REQUIRED WORK: Scan the entries below for the word "iResolution", then copy each line that holds it.
····················
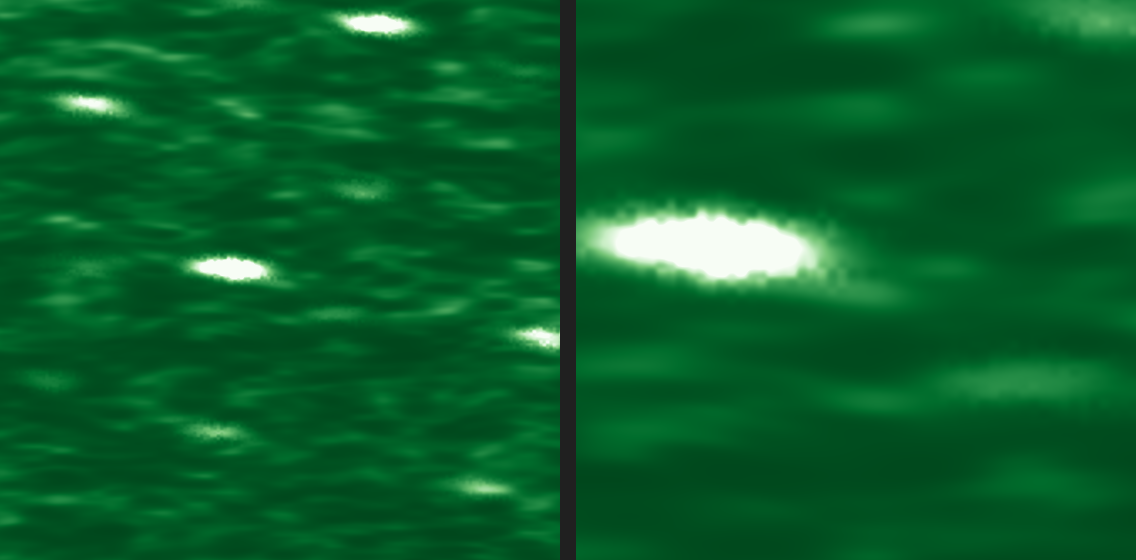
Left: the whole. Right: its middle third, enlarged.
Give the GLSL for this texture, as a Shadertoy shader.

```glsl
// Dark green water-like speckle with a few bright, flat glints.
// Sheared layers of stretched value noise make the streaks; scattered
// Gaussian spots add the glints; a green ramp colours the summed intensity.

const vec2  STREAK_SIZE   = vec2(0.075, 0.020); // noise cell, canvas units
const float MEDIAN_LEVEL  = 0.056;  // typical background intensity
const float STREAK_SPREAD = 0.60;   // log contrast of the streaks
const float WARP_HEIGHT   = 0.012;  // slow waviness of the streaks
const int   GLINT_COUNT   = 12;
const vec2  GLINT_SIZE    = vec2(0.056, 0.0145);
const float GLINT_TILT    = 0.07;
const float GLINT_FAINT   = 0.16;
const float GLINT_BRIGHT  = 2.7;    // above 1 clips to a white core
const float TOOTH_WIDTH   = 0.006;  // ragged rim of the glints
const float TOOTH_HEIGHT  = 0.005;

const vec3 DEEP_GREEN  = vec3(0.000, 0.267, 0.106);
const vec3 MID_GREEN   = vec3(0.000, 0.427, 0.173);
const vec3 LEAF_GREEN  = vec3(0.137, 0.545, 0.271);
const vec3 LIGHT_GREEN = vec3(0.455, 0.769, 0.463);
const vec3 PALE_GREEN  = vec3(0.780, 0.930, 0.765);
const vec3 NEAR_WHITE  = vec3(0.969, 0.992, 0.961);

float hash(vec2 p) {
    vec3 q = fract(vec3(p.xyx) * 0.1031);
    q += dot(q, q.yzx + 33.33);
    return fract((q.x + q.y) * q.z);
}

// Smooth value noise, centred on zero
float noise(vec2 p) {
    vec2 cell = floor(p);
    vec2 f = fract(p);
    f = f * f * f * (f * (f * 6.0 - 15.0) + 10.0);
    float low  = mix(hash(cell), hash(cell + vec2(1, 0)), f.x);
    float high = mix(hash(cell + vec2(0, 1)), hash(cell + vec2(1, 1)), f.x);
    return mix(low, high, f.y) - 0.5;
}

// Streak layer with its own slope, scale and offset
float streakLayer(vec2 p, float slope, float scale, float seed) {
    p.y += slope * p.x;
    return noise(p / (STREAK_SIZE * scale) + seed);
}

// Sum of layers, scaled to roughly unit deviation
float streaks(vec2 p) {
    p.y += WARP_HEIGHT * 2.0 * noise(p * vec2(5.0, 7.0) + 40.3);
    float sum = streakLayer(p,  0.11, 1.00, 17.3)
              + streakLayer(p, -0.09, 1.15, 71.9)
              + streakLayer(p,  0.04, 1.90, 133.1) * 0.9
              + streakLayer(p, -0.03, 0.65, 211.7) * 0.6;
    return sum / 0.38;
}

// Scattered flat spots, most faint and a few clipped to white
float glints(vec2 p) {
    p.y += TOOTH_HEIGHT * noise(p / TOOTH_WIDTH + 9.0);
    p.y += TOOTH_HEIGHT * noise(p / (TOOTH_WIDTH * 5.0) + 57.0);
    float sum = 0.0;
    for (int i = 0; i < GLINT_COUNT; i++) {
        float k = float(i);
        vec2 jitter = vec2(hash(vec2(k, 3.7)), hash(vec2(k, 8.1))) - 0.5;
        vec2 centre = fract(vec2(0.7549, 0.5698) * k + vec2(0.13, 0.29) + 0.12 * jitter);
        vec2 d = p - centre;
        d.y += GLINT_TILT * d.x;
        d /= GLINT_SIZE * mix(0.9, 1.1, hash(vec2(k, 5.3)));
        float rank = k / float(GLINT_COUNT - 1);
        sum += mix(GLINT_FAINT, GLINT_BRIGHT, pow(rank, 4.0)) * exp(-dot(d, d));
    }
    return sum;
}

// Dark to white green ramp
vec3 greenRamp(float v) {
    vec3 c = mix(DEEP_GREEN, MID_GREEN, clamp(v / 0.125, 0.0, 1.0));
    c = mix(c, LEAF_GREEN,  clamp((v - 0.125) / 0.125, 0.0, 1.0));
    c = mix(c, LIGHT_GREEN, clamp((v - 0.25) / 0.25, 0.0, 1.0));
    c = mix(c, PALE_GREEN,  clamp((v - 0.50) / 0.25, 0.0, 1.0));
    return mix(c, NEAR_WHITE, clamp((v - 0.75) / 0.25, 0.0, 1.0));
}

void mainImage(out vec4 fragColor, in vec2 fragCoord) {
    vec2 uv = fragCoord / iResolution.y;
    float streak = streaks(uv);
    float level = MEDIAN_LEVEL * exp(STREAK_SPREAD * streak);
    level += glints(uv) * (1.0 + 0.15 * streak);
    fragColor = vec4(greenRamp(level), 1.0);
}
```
····················
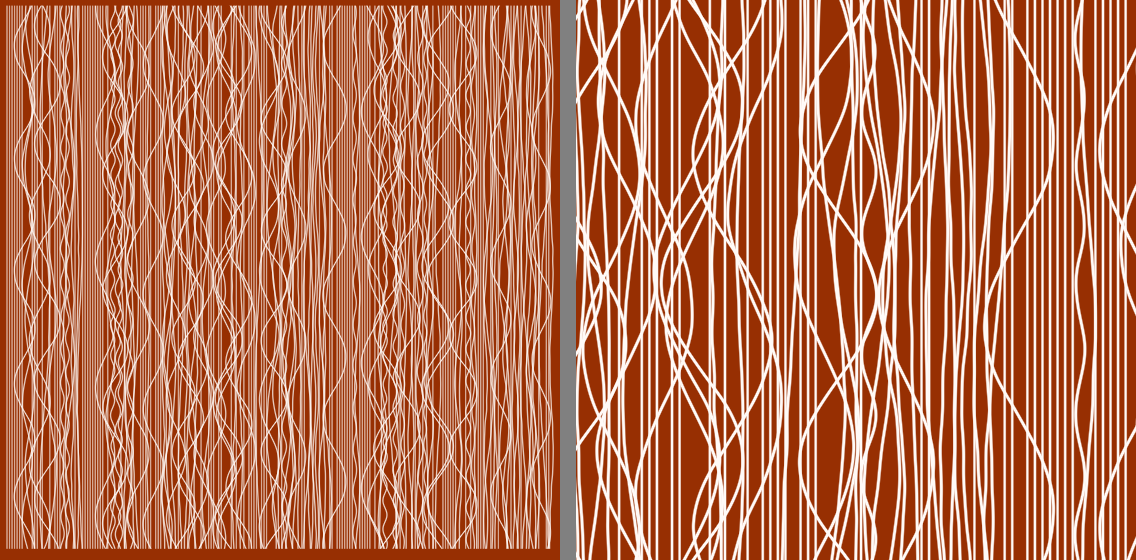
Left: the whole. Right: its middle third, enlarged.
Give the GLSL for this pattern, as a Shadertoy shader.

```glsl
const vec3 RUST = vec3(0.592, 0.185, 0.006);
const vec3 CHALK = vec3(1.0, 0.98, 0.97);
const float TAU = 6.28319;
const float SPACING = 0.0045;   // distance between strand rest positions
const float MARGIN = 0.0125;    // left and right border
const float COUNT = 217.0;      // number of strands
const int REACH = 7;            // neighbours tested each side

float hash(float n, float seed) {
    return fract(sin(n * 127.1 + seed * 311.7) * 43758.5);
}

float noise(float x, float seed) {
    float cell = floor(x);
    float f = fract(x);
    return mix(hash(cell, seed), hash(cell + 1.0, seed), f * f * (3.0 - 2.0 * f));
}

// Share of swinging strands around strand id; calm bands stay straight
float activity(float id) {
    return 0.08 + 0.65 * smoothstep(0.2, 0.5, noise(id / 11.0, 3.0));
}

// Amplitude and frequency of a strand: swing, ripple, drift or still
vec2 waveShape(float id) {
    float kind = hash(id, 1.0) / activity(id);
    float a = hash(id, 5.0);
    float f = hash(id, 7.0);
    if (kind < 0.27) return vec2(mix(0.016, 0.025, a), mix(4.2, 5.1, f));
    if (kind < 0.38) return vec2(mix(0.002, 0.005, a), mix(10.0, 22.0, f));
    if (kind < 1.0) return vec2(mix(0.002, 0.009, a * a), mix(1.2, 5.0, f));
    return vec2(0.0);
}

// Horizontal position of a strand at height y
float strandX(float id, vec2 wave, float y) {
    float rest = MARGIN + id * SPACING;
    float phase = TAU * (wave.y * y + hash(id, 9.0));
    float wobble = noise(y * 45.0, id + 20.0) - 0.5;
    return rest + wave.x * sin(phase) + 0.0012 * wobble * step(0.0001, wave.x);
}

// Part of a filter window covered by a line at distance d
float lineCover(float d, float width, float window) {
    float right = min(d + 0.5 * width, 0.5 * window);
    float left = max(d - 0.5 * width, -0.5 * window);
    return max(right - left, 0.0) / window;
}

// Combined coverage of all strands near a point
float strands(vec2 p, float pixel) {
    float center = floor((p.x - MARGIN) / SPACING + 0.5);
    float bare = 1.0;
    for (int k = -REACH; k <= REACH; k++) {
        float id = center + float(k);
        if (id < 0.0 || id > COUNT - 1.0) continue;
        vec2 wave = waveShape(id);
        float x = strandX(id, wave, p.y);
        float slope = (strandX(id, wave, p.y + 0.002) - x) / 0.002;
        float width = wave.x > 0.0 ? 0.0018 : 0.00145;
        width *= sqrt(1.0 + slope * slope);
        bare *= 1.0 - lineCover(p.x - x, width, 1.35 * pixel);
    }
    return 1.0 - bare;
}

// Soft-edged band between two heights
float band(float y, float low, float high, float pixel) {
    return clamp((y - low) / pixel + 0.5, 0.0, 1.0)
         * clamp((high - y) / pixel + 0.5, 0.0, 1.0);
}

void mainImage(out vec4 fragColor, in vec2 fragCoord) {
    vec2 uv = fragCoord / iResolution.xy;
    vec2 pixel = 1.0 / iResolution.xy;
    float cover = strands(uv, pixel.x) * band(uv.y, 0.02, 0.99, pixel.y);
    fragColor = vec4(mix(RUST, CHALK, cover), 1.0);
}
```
····················
COMPLETED EXERCISE:
    vec2 uv = fragCoord / iResolution.y;
    vec2 uv = fragCoord / iResolution.xy;
    vec2 pixel = 1.0 / iResolution.xy;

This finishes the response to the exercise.